Task description: Beneath this task are records; state how many of their lines hold the word "radii", and nothing else.

Source data:
■ ■ ■ ■ ■ ■ ■
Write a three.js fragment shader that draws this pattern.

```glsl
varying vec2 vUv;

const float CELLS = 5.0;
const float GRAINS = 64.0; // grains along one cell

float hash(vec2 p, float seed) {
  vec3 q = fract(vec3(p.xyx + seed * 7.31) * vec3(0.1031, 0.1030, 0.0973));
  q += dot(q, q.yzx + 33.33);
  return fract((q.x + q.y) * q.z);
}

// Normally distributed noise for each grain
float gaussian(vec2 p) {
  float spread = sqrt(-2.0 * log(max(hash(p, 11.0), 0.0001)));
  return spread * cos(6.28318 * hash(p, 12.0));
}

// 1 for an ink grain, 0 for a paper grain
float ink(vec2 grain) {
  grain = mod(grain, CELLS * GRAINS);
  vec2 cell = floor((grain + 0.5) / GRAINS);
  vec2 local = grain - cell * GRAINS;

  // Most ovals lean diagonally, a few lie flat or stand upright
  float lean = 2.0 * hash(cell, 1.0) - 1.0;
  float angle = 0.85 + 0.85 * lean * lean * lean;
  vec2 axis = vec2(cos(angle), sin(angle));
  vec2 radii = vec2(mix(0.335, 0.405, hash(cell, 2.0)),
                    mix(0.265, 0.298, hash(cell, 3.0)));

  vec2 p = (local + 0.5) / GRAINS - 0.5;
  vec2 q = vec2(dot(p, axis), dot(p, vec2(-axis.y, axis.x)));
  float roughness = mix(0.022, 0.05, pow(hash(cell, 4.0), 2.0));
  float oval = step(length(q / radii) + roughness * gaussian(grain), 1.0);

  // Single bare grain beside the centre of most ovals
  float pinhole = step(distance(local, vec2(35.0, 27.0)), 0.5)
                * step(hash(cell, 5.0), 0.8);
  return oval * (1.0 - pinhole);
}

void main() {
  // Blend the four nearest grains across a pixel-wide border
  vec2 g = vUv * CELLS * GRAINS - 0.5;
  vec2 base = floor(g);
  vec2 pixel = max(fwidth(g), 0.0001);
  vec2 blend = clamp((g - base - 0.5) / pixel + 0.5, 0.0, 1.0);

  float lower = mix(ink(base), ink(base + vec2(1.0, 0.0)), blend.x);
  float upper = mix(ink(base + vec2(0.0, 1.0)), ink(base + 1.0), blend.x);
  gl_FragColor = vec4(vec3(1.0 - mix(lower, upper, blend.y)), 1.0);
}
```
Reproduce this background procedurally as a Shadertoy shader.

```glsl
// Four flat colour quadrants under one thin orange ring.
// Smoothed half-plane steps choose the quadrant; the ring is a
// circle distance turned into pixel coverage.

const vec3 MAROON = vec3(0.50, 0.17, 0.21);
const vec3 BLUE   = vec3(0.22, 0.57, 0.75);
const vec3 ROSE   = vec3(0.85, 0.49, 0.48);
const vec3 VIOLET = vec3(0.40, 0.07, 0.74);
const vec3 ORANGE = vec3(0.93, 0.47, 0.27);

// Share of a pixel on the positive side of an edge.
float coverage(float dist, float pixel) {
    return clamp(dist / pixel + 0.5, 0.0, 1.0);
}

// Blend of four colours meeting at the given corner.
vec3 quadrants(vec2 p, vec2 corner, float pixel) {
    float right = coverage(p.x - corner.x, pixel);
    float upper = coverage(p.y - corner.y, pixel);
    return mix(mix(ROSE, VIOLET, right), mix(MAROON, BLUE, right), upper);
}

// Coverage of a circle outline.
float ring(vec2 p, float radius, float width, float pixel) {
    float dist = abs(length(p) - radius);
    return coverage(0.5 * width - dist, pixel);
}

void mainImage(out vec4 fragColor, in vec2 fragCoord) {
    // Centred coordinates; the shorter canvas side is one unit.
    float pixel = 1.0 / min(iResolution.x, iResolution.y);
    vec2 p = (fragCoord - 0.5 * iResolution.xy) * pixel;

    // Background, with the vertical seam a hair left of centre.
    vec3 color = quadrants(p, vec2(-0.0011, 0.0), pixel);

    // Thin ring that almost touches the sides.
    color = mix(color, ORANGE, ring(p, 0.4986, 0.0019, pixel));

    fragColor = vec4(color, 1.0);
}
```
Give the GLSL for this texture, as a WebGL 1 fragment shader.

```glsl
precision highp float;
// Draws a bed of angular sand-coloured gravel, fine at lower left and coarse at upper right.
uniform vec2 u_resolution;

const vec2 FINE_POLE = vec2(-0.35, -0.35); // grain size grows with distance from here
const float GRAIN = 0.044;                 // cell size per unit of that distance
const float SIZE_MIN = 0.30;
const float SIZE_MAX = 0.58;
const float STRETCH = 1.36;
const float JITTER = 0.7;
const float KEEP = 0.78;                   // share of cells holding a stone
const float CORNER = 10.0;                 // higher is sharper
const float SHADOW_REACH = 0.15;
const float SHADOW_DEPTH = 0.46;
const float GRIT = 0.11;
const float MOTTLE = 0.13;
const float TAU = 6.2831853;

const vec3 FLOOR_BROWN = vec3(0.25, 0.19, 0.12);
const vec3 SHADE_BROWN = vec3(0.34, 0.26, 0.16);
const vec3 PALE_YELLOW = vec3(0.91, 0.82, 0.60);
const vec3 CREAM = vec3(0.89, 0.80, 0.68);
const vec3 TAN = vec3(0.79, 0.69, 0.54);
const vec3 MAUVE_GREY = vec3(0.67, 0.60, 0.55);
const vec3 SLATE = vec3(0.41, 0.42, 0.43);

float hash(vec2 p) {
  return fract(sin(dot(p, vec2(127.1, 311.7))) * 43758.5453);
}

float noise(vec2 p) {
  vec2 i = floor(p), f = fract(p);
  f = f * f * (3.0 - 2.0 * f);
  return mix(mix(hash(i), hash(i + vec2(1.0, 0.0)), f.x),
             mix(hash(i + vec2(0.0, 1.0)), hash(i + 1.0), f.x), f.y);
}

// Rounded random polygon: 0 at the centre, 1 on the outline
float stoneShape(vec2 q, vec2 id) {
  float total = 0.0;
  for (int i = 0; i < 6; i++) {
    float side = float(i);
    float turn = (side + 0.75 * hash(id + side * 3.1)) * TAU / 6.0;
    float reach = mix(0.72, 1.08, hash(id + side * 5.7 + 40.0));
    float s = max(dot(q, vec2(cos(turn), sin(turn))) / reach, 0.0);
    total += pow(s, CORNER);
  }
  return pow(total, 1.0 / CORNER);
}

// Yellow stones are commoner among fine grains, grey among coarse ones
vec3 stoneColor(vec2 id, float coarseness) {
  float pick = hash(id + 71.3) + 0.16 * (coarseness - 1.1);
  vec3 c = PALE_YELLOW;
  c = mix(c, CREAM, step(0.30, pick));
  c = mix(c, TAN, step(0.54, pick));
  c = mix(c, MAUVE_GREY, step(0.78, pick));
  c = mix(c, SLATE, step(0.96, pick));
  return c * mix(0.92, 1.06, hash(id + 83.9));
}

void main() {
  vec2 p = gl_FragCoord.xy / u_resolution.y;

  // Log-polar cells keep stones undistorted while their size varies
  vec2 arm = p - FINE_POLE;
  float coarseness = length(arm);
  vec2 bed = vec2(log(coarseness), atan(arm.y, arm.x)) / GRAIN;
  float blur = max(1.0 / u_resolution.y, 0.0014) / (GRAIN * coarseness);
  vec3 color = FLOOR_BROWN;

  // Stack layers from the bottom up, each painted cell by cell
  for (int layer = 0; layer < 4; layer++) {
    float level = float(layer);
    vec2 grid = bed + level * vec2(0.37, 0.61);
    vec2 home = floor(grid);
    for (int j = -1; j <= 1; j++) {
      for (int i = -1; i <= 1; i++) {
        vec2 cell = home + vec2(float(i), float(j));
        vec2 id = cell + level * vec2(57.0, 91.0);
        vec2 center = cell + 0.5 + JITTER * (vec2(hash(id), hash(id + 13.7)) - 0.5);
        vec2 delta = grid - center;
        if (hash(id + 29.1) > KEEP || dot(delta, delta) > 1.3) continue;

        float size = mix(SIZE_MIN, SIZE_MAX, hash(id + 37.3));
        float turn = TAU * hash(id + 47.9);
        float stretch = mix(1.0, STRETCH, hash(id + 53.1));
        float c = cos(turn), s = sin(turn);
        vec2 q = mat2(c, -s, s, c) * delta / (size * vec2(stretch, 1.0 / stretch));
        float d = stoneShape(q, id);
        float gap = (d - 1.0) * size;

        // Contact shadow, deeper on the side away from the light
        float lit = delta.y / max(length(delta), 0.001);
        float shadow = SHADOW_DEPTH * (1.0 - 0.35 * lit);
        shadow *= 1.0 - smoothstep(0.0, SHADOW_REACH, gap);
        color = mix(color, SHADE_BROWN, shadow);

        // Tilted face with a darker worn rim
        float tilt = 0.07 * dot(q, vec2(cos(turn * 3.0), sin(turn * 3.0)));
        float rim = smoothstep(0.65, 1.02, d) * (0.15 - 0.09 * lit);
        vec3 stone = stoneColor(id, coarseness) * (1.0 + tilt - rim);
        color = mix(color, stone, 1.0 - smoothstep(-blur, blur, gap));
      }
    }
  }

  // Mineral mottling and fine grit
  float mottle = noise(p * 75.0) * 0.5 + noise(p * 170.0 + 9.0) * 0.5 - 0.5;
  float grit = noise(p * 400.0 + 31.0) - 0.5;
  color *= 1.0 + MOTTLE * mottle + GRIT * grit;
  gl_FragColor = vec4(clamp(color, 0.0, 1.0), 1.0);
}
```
■ ■ ■ ■ ■ ■ ■
Finished task: 2